“So the question is not whether we will be extremists, but what kind of extremists we will be. Will we be extremists for hate or for love? Will we be extremists for the preservation of injustice or for the extension of justice? In that dramatic scene on Calvary’s hill three men were crucified. We must never forget that all three were crucified for the same crime–the crime of extremism. Two were extremists for immorality…the other, Jesus Christ, was an extremist for love, truth and goodness…”
Today’s readings recognize the connection between speaking out for God and making enemies. In Jeremiah, the Lord denounces those false prophets who tell lies in God’s name. The author of Hebrews urges believers to accept hardship as a divine aid to discipline. Jesus warns that his ministry will bring a time of spiritual crisis.
Jeremiah began his prophetic ministry in 627 BC, and ended it about 580 BC. His career spanned the period culminating in the Kingdom of Judah’s final defeat by the Babylonians, the destruction of Jerusalem and the burning of the temple, and the exile of the major part of the population. In the time before the final defeat, some prophets advocated resistance while Jeremiah counseled submission to Babylonian rule as being God’s will.
Today’s reading makes clear that the Lord is fully aware of the activities of these false prophets and brings them to judgment. God is no local deity easily hoodwinked, but transcendent and omnipresent. God is not revealed in dreams, but in visionary experiences (the classical prophetic tradition distinguished strongly between dreams and visions). God’s word does not result in the forgetting of God’s name. Its impact is challenging, not soothing. The final result is never complacency but radical obedience.
Psalm: Psalm 82
This psalm celebrates Israel’s God as the ruler over all the nations and their protective deities. In the heavenly assembly, God calls these unjust deities to accountability (vv. 2-4), takes away their exalted status and reduces them to mere mortals (vv. 4-7) because of their misrule. The final verse is a plea for universal justice.
In this continuation of last week’s reading, the author recalls examples of faith from throughout Israel’s history. He recalls the experience of the early Israelites during their exodus from Egypt and their trek through the wilderness to the promised land. He alludes to the Judges, the kings and the prophets whose faith provided and protected the nation.
Through many trials and persecutions, these ancestors persevered because of their trust in God. However, they “did not receive what was promised,” because God had an unexpected surprise in store through Jesus, who will be the perfect model of faith.

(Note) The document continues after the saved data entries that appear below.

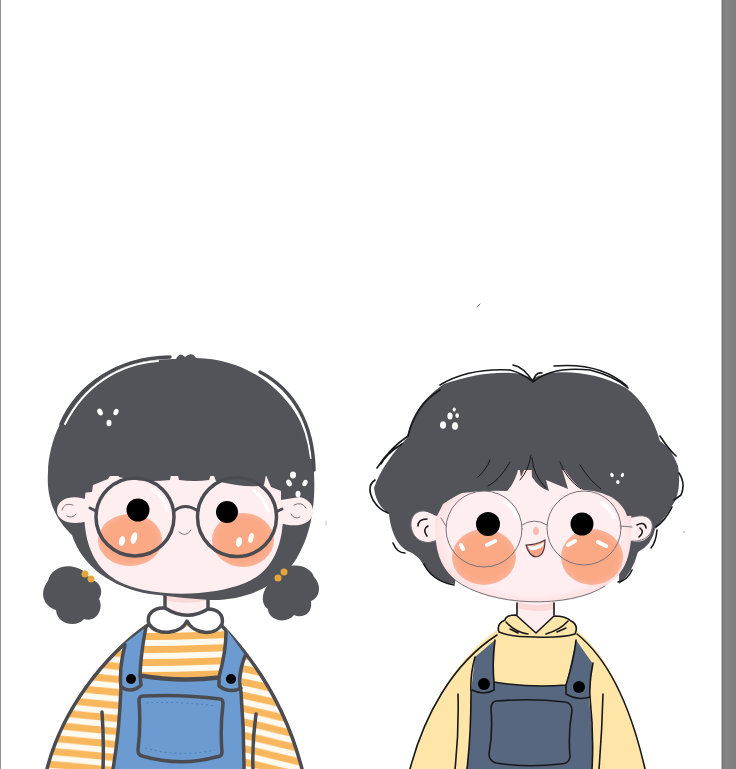
<!DOCTYPE html>
<html lang="en">
<head>
<meta charset="utf-8">
<title>Girl and boy in dungarees</title>
<style>
:root {
  --paper: #ffffff;
  --edge: #808080;
  --hair: #525459;
  --ink: #4b4c51;
  --black: #17181b;
  --skin: #ffeef0;
  --skin-shade: #fbd9d9;
  --blush: #fba884;
  --stripe: #f8b75c;
  --stripe-base: #fffaf0;
  --denim: #6b9bd1;
  --navy: #56677f;
  --hoodie: #ffe5a8;
  --bead: #e3a63a;
}
html, body { margin: 0; overflow: hidden; background: var(--paper); }
svg { display: block; width: 736px; height: 769px; }
.hair { fill: var(--hair); }
.skin { fill: var(--skin); }
.blush { fill: var(--blush); }
.shine { fill: var(--paper); }
.pupil { fill: #000; }
.bead { fill: var(--bead); }
.line { fill: none; stroke: var(--ink); stroke-width: 3.5; stroke-linecap: round; stroke-linejoin: round; }
.fine { fill: none; stroke: var(--black); stroke-width: 1.6; stroke-linecap: round; stroke-linejoin: round; }
.hairline { fill: none; stroke: #77747a; stroke-width: 1; stroke-linecap: round; }
.gleam { fill: none; stroke: var(--paper); stroke-linecap: round; }
</style>
</head>
<body>
<svg viewBox="0 0 736 769" role="img" aria-label="A girl with pigtails and a boy with short hair, both in round glasses and dungarees">
  <defs>
    <linearGradient id="edge-shade" x1="0" x2="1" y1="0" y2="0">
      <stop offset="0" stop-color="#777"/>
      <stop offset=".3" stop-color="#858585"/>
      <stop offset="1" stop-color="#7d7d7d"/>
    </linearGradient>
    <pattern id="stripes" width="200" height="13" patternUnits="userSpaceOnUse" patternTransform="translate(0 631)">
      <rect width="200" height="13" fill="#fffaf0"/>
      <path d="M0 1Q50 -1 100 1T200 1V8Q150 10 100 8T0 8Z" fill="#f8b75c"/>
    </pattern>
    <pattern id="stripes-left" href="#stripes" patternTransform="translate(0 640) rotate(4)"/>
    <pattern id="stripes-right" href="#stripes" patternTransform="translate(0 640) rotate(12)"/>
    <radialGradient id="blush-soft">
      <stop offset=".75" stop-color="#fba884"/>
      <stop offset="1" stop-color="#fbb297"/>
    </radialGradient>
    <radialGradient id="boy-skin" cx=".5" cy=".5" r=".58">
      <stop offset=".75" stop-color="#ffeef0"/>
      <stop offset="1" stop-color="#fbd3d4"/>
    </radialGradient>
    <clipPath id="boy-face-clip">
      <path d="M436 520C432 562 447 578 474 591C505 606 566 606 594 592C624 578 633 561 631 520L610 480H450Z"/>
    </clipPath>
    <clipPath id="girl-face-clip">
      <path d="M88 490C76 540 94 571 124 584C158 598 213 596 245 583C276 570 289 538 280 490Z"/>
    </clipPath>
    <g id="clip-gleams" class="shine">
      <ellipse cx="0" cy="0" rx="2.6" ry="3.6" transform="rotate(-25)"/>
      <ellipse cx="16" cy="0" rx="2.4" ry="3.4" transform="rotate(25 16 0)"/>
      <ellipse cx="9" cy="11" rx="2.5" ry="3.2"/>
    </g>
    <g id="hair-gleams" class="shine">
      <ellipse cx="0" cy="0" rx="3" ry="3.8"/>
      <ellipse cx="7" cy="-9" rx="2.6" ry="3.6"/>
      <ellipse cx="12" cy="1" rx="3" ry="3.8"/>
    </g>
  </defs>

  <rect width="736" height="769" fill="var(--paper)"/>
  <g id="frame">
    <rect x="0" width="1" height="769" fill="#8f8f8f"/>
    <rect x="721.5" width="14.5" height="769" fill="url(#edge-shade)"/>
  </g>
  <g id="stray-marks">
    <path class="hairline" d="M477 307L480 304"/>
    <circle cx="684" cy="532" r="1" fill="#bbb"/>
    <path class="hairline" d="M326 521V525" opacity=".4"/>
  </g>

  <g id="girl">
    <g id="girl-body">
      <path d="M146 624C104 654 62 710 47 769H302C288 712 262 666 222 624Z" fill="url(#stripes)"/>
      <path d="M124 644C88 672 60 720 47 769H114L121 680Z" fill="url(#stripes-left)"/>
      <path d="M240 650C270 682 290 722 302 769H244L242 680Z" fill="url(#stripes-right)"/>
      <path class="line" d="M148 625C104 656 62 710 47 769M222 626C262 668 288 714 302 769"/>
      <path class="line" d="M102 712Q104 740 103 769M256 714Q252 742 253 769" stroke-width="2"/>
      <path d="M124 644L146 627L140 675Q180 682 219 677L227 630L245 655L240 690Q244 730 244 769H113Q120 730 121 688Z" fill="var(--denim)"/>
      <path class="line" stroke-width="4" d="M146 627Q141 652 140 675Q180 682 219 677Q226 652 226 632M125 645Q119 668 121 688Q119 735 113 769M245 656Q237 676 241 692Q244 730 244 769"/>
      <path class="line" d="M121 687Q132 694 141 685L140 676Q180 683 219 678V686Q230 694 241 688" stroke-width="4"/>
      <circle class="pupil" cx="131" cy="679" r="5"/>
      <circle class="pupil" cx="231" cy="679" r="5"/>
      <path class="line" stroke-width="2.5" d="M143 696Q183 694 220 699Q223 699 223 704Q220 728 222 752Q222 757 216 757Q180 767 142 756Q138 755 138 750Q141 724 139 701Q139 696 143 696Z"/>
      <path d="M146 703Q182 701 215 706M145 748Q180 758 215 750" fill="none" stroke="#4e7cb4" stroke-width="1" stroke-dasharray="2 3"/>
    </g>
    <g id="girl-neck">
      <path class="skin" d="M165 588V610Q188 622 208 610V588Z"/>
      <path d="M165 594Q186 600 208 594V600Q186 606 165 600Z" fill="var(--skin-shade)"/>
      <path class="line" d="M165 592V609M208 592V609" stroke-width="2.5"/>
      <path class="line" d="M165 608C153 607 146 615 149 624C156 636 181 635 187 621C193 634 215 637 222 624C224 615 218 609 208 609Q187 622 165 608Z" style="fill:var(--paper)"/>
    </g>
    <g id="girl-hair-back" class="hair">
      <path d="M176 359Q180 351 185 357Q192 351 196 358C255 359 300 400 312 452C318 495 312 530 300 552C286 582 250 601 210 600Q180 598 150 594C112 588 82 566 72 535C56 520 46 500 48 472C51 405 105 358 176 359Z"/>
      <path d="M86 573C72 561 51 566 48 581C39 592 43 606 56 610C57 625 77 628 84 619C97 623 104 608 99 599C105 590 98 580 91 580Z"/>
      <path d="M279 573C290 560 311 566 314 577C322 585 320 598 311 601C313 614 302 619 294 615C286 625 268 620 268 609C259 603 263 588 271 582Z"/>
    </g>
    <g id="girl-ears">
      <path class="skin" d="M90 501C75 494 58 497 57 510C56 521 72 526 88 521Z"/>
      <path class="skin" d="M278 500C293 492 312 497 313 510C314 523 298 529 280 523Z"/>
      <path class="hairline" d="M62 510Q64 502 73 505M76 514Q72 519 67 516M306 508Q302 501 294 505M300 517Q294 520 291 514" stroke-width="1.4"/>
    </g>
    <path class="skin" d="M88 476C76 540 94 571 124 584C158 598 213 596 245 583C276 570 290 538 280 476Z"/>
    <g id="girl-cheeks" clip-path="url(#girl-face-clip)">
      <ellipse cx="130" cy="540" rx="32" ry="26" fill="url(#blush-soft)"/>
      <ellipse cx="243" cy="540" rx="31" ry="27" fill="url(#blush-soft)"/>
    </g>
    <path id="girl-fringe" class="hair" d="M80 493L92 492L93 485L108 479L115 468L119 477Q143 483 170 480L174 459L179 480Q195 482 209 480L212 471L216 481Q250 489 264 485L266 475L271 487L281 491L281 500L300 497L296 430L170 400L72 440L68 498Z"/>
    <g id="girl-face">
      <circle class="pupil" cx="138" cy="510" r="11.5"/>
      <circle class="pupil" cx="227" cy="512" r="11"/>
      <g class="shine">
        <ellipse cx="122" cy="541" rx="3" ry="5" transform="rotate(15 122 541)"/>
        <ellipse cx="134" cy="538" rx="3" ry="6" transform="rotate(15 134 538)"/>
        <ellipse cx="239" cy="542" rx="3" ry="5" transform="rotate(15 239 542)"/>
        <ellipse cx="251" cy="538" rx="2.5" ry="5" transform="rotate(15 251 538)"/>
      </g>
      <path class="gleam" d="M153 489Q164 498 167 510M254 491Q264 498 268 511" stroke-width="3"/>
      <path class="hairline" d="M179 532Q186 538 191 530" stroke-width="1.4"/>
      <g id="girl-glasses" class="line">
        <circle cx="135" cy="517" r="39"/>
        <circle cx="237" cy="517" r="39.5"/>
        <path d="M174 511Q185 502 198 511M96 511L90 508M276 512L282 509" stroke-width="2.8"/>
      </g>
    </g>
    <g id="girl-hair-detail">
      <path class="gleam" d="M65 424C84 386 118 364 158 361" stroke-width="2"/>
      <path class="gleam" d="M264 377C292 396 307 424 311 458" stroke-width="2"/>
      <path class="line" d="M61 424C78 385 118 358 170 357" stroke-width="3"/>
      <path class="line" d="M260 372C294 390 313 424 314 470" stroke-width="2"/>
      <use href="#clip-gleams" x="100" y="412"/>
      <use href="#clip-gleams" x="289" y="483"/>
      <ellipse class="shine" cx="293" cy="475" rx="3" ry="3.5"/>
      <g class="bead">
        <circle cx="85" cy="574" r="3.5"/><circle cx="91" cy="579" r="3.5"/>
        <circle cx="284" cy="572" r="3.5"/><circle cx="278" cy="578" r="3.5"/>
      </g>
    </g>
  </g>

  <g id="boy">
    <g id="boy-body">
      <path d="M500 628C455 657 424 715 410 769H645C631 710 612 658 574 628Z" fill="var(--hoodie)"/>
      <path class="fine" d="M497 635C452 664 424 716 410 769M577 634C612 662 632 712 645 769"/>
      <path class="fine" d="M458 694Q459 732 455 769M603 694Q602 732 599 769"/>
      <path d="M475 657L495 640L493 682Q530 688 566 685L576 640L593 664L589 700Q594 735 592 769H467Q471 735 471 692Z" fill="var(--navy)"/>
      <path class="fine" d="M495 640Q492 661 494 682Q530 688 566 685Q574 660 576 640M475 657Q470 675 471 692Q471 735 467 769M593 663Q589 680 590 697Q594 735 592 769"/>
      <path class="fine" d="M472 690Q484 696 494 690V682M566 685V694Q578 701 590 697"/>
      <circle class="pupil" cx="484" cy="684" r="6"/>
      <circle class="pupil" cx="579" cy="687" r="6"/>
      <path class="fine" d="M496 701Q532 698 565 702Q572 703 572 711Q568 732 570 757Q569 764 560 764Q528 768 496 763Q489 761 489 754Q493 732 491 709Q491 702 496 701Z"/>
    </g>
    <g id="boy-neck">
      <path d="M517 596V616L535 637L554 617V598Z" fill="var(--skin)"/>
      <path d="M517 601Q536 609 554 602V609Q536 614 517 608Z" fill="var(--skin-shade)"/>
      <path class="fine" d="M517 603V615M554 603V615" stroke-width="1.2"/>
      <path class="fine" style="fill:var(--hoodie)" d="M516 615Q506 615 505 620Q496 624 499 632Q510 637 535 637Q562 638 575 634Q579 625 571 621Q566 616 554 616L536 633Z" stroke-width="1.4"/>
      <path class="fine" d="M506 622Q515 632 528 634M568 621Q560 630 546 634M510 629L518 633M566 628L557 632" stroke-width="1"/>
    </g>
    <path id="boy-hair-back" class="hair" d="M532 379C520 369 480 371 444 384C420 400 410 420 407 438C394 451 380 470 374 488C376 504 384 510 389 514C391 534 399 548 410 552Q419 556 424 566Q435 583 455 584L460 530H620L619 584Q632 574 638 552Q652 545 655 529Q668 514 672 506Q682 492 678 466Q671 448 660 441C653 416 640 398 626 388C594 370 550 368 532 379Z"/>
    <g id="boy-ears">
      <path d="M437 517C423 506 410 512 411 526C413 541 426 546 439 539Z" fill="var(--skin)"/>
      <path d="M631 518C644 512 654 518 652 529C650 541 638 544 629 540Z" fill="var(--skin)"/>
      <path class="hairline" d="M437 515C423 506 410 512 411 526C413 541 426 546 437 540M634 517C646 513 654 519 652 529C650 538 640 542 632 541"/>
      <path class="fine" d="M427 519Q418 519 418 526M428 526Q422 529 427 536M637 525Q645 521 646 528M640 528Q645 532 639 537" stroke-width="1.2"/>
    </g>
    <path id="boy-face-shape" fill="url(#boy-skin)" d="M436 510C431 562 447 578 474 591C505 606 566 606 594 592C624 578 634 561 631 510L606 470H456Z"/>
    <path class="hairline" d="M455 580C490 607 570 609 605 586" stroke="#6b5c60"/>
    <g id="boy-cheeks" clip-path="url(#boy-face-clip)">
      <ellipse cx="484" cy="557" rx="32" ry="28" fill="url(#blush-soft)"/>
      <ellipse cx="592" cy="557" rx="31" ry="28" fill="url(#blush-soft)"/>
    </g>
    <path id="boy-fringe" class="hair" d="M418 508L437 516L443 504Q455 496 462 493Q485 490 507 491Q516 482 519 465L521 477L531 455L532 477Q539 488 549 491L546 480L568 489L560 462Q570 481 583 490Q605 491 617 501Q625 508 627 516L645 515L655 450L600 400H450L408 460Z"/>
    <g id="boy-face">
      <circle class="pupil" cx="488" cy="524" r="12"/>
      <circle class="pupil" cx="582" cy="524" r="11.5"/>
      <ellipse cx="536" cy="531" rx="3" ry="4" fill="#f9bfae"/>
      <path d="M526 545Q536 545 545 540Q545 556 536 557Q529 556 526 545Z" fill="#f7a088" stroke="#50383a" stroke-width="1.2"/>
      <path d="M528 546Q537 547 544 542L543 546Q537 551 530 550Z" fill="var(--paper)"/>
      <g class="gleam" stroke-width="4">
        <path d="M461 545L463 549M487 545L495 541M568 545L575 541M598 542L606 546M505 502Q514 508 517 517M602 503Q611 509 614 517"/>
      </g>
      <g id="boy-glasses" class="hairline">
        <circle cx="484" cy="529" r="38"/>
        <circle cx="584" cy="528" r="37"/>
        <path d="M522 525Q534 517 547 525M446 526L441 518M620 526L632 527"/>
      </g>
    </g>
    <g id="boy-hair-lines" class="fine">
      <path d="M440 385Q468 368 510 370Q522 373 533 382Q524 367 513 365M533 382Q535 372 542 373M533 382Q552 366 590 370Q614 376 628 388M554 366Q600 362 627 386"/>
      <path d="M440 390Q416 404 408 436Q390 448 377 468M402 444Q386 454 381 464M375 480Q366 486 373 500Q379 510 388 513M393 543Q397 553 405 553M424 564Q432 581 454 585M618 582Q627 581 632 570M660 436Q669 450 676 456M679 473Q686 484 681 495L674 500M672 507Q665 521 656 527M657 530Q656 542 651 548"/>
      <path d="M531 455Q529 470 520 480M560 462Q566 479 581 489M490 460Q486 470 478 477M510 462Q500 480 488 486M580 465Q590 481 601 489M532 458Q533 475 546 488" stroke-width="1"/>
    </g>
    <use href="#hair-gleams" x="443" y="425"/>
    <use href="#hair-gleams" transform="translate(450 415) scale(.6)"/>
    <use href="#clip-gleams" transform="translate(612 475) scale(.65)"/>
  </g>
</svg>
</body>
</html>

Verse 12:2 is a brief hymn, summing up Christ’s work as model and perfecter of faith. Jesus voluntarily submitted himself to suffering and in turn reaped the reward of resurrection and exaltation to the place of honor at God’s right hand. His example is the model for any suffering that we might need to endure in order to arrive where he, as leader, has gone before us.
Today’s gospel reading again expresses the sense of imminent crisis in Jesus’ own ministry and in the life of the nation. Jesus speaks of his ministry, through which he intended to reveal and establish right relationships, as being “to set the earth on fire.” Fire is an apt image of God’s transforming presence because it leaves nothing that it touches the same as before. It both destroys an d purifies.
This time of decision about Jesus and the right relationships he advocates brings division and mutual hostility also within families. The peace Jesus has come to bring by establishing right relationships demands a complete revaluation and transformation of oneself and one’s relationships.